• _The task_
The answer must be every line of the records in which the string "linecap" appears.

• _Records for processing_

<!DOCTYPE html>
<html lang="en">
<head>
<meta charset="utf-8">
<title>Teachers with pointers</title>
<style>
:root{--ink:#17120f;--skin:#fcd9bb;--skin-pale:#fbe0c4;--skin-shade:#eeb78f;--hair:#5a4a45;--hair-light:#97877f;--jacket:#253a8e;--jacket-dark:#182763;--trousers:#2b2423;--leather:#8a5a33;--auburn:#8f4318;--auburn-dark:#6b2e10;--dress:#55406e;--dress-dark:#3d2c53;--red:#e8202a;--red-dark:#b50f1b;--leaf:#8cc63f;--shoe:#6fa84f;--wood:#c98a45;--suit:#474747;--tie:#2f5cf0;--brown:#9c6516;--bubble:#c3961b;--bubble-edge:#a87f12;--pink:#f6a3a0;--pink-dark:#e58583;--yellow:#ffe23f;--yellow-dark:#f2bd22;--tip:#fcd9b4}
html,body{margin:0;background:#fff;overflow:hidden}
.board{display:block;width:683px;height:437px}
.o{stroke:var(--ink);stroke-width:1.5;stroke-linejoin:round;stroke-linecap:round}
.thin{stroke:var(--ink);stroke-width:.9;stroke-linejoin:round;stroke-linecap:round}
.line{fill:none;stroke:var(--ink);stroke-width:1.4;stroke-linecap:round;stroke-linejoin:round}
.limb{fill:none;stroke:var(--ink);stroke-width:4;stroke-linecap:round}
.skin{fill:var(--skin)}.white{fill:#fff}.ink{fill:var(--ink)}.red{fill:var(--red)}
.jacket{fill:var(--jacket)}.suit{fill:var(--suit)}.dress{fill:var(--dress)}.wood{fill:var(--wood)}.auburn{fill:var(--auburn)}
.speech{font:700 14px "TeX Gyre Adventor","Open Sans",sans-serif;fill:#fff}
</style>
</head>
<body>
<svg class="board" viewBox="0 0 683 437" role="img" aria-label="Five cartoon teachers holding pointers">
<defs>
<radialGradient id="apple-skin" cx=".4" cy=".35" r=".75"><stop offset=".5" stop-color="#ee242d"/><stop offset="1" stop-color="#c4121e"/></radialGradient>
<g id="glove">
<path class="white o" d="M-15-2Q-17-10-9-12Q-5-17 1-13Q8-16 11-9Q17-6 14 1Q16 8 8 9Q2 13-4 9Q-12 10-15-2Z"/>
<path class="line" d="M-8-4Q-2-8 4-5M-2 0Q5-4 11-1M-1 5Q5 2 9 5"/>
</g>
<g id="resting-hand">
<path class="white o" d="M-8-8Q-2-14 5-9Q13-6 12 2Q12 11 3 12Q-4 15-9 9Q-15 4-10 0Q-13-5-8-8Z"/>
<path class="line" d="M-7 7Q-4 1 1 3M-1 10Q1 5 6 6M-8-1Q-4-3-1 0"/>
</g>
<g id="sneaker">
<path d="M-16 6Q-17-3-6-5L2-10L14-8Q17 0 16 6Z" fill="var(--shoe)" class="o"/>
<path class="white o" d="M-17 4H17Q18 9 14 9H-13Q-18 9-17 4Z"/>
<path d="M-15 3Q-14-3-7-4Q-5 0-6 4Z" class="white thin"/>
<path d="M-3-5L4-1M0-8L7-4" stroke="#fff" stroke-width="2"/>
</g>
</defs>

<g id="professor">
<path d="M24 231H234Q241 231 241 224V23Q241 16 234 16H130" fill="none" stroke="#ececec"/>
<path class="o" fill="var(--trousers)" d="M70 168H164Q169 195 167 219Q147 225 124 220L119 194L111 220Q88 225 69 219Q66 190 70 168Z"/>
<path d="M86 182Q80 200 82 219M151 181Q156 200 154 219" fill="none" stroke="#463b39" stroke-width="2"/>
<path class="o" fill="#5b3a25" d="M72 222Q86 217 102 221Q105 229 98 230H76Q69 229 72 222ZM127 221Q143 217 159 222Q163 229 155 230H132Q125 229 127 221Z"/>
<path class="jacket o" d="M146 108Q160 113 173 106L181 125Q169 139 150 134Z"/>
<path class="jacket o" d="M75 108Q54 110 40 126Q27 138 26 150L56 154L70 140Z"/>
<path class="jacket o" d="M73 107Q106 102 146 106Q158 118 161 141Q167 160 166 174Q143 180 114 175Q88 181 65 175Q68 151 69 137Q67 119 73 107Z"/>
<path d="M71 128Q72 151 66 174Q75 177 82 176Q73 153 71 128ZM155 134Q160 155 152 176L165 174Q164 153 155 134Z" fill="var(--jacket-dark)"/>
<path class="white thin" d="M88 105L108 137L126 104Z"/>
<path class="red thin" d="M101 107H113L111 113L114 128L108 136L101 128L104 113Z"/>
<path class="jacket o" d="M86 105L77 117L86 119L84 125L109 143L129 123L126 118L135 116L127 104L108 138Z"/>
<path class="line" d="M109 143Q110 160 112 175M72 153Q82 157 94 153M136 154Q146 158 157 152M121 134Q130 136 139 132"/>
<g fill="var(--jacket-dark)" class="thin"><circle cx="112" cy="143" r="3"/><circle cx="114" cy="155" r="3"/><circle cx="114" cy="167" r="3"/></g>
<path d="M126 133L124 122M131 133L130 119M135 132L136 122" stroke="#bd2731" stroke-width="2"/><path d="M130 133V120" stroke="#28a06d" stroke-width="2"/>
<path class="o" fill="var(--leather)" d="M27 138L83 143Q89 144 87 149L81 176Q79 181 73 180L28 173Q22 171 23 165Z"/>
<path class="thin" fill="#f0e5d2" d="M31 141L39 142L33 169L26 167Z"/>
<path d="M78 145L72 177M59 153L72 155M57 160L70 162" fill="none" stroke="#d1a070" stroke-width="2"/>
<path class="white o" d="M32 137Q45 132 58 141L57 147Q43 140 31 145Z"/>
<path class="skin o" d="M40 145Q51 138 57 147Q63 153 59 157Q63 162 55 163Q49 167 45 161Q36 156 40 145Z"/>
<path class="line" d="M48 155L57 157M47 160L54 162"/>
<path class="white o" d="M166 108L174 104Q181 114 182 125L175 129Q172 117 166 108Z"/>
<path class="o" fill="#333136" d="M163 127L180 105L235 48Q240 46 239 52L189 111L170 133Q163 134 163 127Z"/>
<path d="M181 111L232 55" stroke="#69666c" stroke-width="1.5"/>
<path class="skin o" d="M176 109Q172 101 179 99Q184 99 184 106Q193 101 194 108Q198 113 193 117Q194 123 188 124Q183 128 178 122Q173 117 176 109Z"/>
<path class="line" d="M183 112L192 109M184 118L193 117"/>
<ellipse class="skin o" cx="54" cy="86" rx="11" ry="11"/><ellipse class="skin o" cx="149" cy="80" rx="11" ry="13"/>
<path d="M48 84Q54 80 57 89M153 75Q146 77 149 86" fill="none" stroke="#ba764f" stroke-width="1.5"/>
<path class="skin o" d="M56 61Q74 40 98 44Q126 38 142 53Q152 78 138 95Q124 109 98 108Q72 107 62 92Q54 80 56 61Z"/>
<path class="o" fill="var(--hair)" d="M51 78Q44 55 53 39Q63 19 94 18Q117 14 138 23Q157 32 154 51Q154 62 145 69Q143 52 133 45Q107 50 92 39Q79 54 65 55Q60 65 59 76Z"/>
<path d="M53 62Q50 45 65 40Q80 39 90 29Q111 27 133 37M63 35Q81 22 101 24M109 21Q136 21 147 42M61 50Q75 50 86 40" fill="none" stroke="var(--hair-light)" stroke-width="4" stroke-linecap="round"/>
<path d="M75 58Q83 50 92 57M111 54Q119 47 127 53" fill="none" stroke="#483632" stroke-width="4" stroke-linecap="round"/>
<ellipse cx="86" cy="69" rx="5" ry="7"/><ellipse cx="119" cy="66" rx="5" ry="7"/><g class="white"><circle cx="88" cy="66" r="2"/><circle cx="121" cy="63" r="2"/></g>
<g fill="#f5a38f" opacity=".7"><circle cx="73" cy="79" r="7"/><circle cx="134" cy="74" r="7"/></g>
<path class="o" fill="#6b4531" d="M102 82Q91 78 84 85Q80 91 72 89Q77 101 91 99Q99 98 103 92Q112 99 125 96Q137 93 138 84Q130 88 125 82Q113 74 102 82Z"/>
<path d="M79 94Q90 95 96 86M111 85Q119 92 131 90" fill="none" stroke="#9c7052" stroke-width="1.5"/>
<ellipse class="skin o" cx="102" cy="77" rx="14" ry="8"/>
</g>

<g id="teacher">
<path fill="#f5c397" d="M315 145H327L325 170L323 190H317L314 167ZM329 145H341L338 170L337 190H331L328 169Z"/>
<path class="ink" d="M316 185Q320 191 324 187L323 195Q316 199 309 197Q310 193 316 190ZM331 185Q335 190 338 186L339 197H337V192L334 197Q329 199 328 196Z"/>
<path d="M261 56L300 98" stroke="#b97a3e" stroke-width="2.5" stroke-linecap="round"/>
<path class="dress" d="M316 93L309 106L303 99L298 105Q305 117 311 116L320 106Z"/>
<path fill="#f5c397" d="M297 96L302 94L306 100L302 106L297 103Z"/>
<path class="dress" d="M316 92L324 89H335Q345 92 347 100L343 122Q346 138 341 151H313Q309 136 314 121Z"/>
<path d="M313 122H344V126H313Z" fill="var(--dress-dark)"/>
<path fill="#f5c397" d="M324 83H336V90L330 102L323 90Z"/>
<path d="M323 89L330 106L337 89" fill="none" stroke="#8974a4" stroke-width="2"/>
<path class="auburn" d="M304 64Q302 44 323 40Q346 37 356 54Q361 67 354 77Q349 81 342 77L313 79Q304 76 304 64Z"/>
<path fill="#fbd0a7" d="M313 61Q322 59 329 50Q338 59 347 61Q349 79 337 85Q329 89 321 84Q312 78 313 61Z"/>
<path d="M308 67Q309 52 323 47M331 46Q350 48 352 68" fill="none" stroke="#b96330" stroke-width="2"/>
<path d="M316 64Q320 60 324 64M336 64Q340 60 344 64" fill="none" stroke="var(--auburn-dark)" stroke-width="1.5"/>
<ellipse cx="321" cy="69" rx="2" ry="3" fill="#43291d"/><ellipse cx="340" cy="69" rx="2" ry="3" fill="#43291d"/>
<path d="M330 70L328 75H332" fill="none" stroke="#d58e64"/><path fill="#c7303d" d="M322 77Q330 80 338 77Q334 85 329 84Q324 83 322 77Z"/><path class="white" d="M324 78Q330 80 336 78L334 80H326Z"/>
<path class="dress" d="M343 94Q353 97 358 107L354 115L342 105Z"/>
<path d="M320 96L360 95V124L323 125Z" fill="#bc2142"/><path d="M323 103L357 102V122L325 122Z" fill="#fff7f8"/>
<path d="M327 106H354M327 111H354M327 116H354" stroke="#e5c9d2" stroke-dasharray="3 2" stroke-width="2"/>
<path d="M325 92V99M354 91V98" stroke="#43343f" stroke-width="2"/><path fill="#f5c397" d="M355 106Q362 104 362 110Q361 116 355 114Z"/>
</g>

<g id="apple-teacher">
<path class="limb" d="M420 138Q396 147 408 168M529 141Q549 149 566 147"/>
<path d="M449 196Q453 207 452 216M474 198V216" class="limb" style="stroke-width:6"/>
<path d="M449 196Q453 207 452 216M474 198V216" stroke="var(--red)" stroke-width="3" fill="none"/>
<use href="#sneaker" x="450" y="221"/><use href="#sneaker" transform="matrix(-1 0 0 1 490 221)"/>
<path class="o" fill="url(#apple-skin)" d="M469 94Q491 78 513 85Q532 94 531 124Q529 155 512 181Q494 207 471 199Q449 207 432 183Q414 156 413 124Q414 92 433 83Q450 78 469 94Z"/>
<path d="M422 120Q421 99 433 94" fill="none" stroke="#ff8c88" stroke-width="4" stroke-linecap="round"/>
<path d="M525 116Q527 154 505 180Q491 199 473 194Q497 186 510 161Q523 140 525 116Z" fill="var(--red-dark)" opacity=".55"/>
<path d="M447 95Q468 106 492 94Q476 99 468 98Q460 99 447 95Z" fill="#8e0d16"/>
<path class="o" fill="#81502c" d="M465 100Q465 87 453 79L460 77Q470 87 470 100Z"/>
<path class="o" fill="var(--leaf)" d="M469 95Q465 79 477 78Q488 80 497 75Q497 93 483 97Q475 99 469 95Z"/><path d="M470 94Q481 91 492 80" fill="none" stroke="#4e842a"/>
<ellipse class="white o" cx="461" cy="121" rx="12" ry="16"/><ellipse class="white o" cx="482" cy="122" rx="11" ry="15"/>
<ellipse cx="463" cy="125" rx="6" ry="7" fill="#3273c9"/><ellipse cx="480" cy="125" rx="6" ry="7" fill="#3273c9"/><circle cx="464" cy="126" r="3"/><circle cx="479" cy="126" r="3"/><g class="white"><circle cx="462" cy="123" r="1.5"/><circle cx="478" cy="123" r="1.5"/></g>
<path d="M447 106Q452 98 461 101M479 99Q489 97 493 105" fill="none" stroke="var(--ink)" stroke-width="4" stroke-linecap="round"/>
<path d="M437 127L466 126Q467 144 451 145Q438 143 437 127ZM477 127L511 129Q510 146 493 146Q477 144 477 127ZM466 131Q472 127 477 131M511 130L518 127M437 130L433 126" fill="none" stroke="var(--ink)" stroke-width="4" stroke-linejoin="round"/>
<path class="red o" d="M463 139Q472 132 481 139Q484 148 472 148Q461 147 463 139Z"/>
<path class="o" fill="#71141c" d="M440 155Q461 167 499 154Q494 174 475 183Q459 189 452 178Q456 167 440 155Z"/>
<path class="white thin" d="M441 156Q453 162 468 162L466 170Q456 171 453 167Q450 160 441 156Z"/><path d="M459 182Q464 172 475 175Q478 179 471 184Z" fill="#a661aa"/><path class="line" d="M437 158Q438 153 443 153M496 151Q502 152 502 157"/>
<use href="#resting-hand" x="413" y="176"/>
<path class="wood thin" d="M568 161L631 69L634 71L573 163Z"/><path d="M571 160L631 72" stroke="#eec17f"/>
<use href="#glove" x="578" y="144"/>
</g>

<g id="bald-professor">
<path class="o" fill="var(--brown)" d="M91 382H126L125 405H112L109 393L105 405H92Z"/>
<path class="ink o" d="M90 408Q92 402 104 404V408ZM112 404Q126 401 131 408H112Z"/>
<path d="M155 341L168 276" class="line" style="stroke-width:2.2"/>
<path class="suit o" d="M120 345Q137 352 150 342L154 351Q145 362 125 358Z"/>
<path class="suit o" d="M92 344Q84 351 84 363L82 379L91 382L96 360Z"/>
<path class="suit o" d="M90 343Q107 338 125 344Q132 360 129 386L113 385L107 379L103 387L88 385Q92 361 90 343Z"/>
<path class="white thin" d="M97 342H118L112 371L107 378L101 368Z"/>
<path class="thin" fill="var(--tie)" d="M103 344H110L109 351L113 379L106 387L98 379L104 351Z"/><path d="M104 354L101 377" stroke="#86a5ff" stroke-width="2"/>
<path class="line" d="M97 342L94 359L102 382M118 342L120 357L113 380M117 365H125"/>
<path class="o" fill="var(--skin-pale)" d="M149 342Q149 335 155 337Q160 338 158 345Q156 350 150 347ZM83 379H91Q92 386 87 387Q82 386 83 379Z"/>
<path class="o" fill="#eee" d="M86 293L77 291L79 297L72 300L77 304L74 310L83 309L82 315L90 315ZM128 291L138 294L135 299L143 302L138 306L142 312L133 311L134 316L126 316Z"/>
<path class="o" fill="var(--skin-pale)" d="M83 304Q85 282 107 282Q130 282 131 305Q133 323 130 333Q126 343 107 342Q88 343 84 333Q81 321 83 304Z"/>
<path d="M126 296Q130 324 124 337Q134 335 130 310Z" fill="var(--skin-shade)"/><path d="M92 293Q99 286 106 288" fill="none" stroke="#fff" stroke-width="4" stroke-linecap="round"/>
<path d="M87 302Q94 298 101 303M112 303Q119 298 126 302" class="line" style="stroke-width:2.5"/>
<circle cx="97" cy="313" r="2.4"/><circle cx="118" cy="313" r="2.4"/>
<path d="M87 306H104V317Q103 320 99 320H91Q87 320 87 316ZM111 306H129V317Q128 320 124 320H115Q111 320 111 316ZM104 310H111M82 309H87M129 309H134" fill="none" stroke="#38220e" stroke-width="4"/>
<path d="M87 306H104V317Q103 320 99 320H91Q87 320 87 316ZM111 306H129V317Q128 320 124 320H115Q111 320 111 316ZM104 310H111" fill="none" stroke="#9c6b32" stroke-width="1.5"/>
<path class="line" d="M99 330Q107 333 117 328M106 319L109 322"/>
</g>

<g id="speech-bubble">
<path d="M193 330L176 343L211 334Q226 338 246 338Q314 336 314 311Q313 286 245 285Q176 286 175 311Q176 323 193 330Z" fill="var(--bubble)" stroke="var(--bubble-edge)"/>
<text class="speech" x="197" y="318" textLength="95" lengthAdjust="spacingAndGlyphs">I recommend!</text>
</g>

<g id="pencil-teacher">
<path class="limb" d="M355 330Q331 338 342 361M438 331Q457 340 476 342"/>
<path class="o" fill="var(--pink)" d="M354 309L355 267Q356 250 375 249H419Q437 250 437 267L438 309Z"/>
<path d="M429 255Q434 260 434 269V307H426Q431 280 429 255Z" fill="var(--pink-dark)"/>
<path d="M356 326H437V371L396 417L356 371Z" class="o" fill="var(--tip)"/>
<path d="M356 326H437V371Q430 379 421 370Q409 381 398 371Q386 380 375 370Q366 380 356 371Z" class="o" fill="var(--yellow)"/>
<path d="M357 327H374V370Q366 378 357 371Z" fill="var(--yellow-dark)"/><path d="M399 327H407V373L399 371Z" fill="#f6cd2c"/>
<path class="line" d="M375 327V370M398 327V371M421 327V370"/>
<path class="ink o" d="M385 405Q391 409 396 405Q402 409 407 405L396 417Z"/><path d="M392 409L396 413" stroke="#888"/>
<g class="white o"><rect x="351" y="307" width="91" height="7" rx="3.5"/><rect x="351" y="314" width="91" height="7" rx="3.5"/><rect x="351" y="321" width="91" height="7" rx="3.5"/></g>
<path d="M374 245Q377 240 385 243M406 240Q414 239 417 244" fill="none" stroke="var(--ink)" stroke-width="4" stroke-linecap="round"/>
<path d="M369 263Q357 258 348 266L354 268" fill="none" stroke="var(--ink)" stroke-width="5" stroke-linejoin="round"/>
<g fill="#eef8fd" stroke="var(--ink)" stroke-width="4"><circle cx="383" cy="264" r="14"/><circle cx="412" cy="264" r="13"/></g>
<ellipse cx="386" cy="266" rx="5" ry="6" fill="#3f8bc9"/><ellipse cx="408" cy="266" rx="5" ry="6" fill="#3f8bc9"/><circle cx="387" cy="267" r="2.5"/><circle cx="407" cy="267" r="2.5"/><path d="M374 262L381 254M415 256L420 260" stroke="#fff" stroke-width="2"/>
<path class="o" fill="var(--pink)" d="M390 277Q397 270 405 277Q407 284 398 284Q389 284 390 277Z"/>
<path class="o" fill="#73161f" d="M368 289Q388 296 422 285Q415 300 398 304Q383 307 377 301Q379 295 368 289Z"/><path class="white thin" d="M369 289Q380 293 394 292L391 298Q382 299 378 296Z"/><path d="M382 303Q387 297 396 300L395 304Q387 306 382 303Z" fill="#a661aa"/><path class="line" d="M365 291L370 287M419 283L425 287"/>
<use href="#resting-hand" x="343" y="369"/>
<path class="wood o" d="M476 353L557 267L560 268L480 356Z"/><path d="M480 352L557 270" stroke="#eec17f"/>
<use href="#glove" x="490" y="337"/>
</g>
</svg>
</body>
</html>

• _Answer box_
.o{stroke:var(--ink);stroke-width:1.5;stroke-linejoin:round;stroke-linecap:round}
.thin{stroke:var(--ink);stroke-width:.9;stroke-linejoin:round;stroke-linecap:round}
.line{fill:none;stroke:var(--ink);stroke-width:1.4;stroke-linecap:round;stroke-linejoin:round}
.limb{fill:none;stroke:var(--ink);stroke-width:4;stroke-linecap:round}
<path d="M53 62Q50 45 65 40Q80 39 90 29Q111 27 133 37M63 35Q81 22 101 24M109 21Q136 21 147 42M61 50Q75 50 86 40" fill="none" stroke="var(--hair-light)" stroke-width="4" stroke-linecap="round"/>
<path d="M75 58Q83 50 92 57M111 54Q119 47 127 53" fill="none" stroke="#483632" stroke-width="4" stroke-linecap="round"/>
<path d="M261 56L300 98" stroke="#b97a3e" stroke-width="2.5" stroke-linecap="round"/>
<path d="M422 120Q421 99 433 94" fill="none" stroke="#ff8c88" stroke-width="4" stroke-linecap="round"/>
<path d="M447 106Q452 98 461 101M479 99Q489 97 493 105" fill="none" stroke="var(--ink)" stroke-width="4" stroke-linecap="round"/>
<path d="M126 296Q130 324 124 337Q134 335 130 310Z" fill="var(--skin-shade)"/><path d="M92 293Q99 286 106 288" fill="none" stroke="#fff" stroke-width="4" stroke-linecap="round"/>
<path d="M374 245Q377 240 385 243M406 240Q414 239 417 244" fill="none" stroke="var(--ink)" stroke-width="4" stroke-linecap="round"/>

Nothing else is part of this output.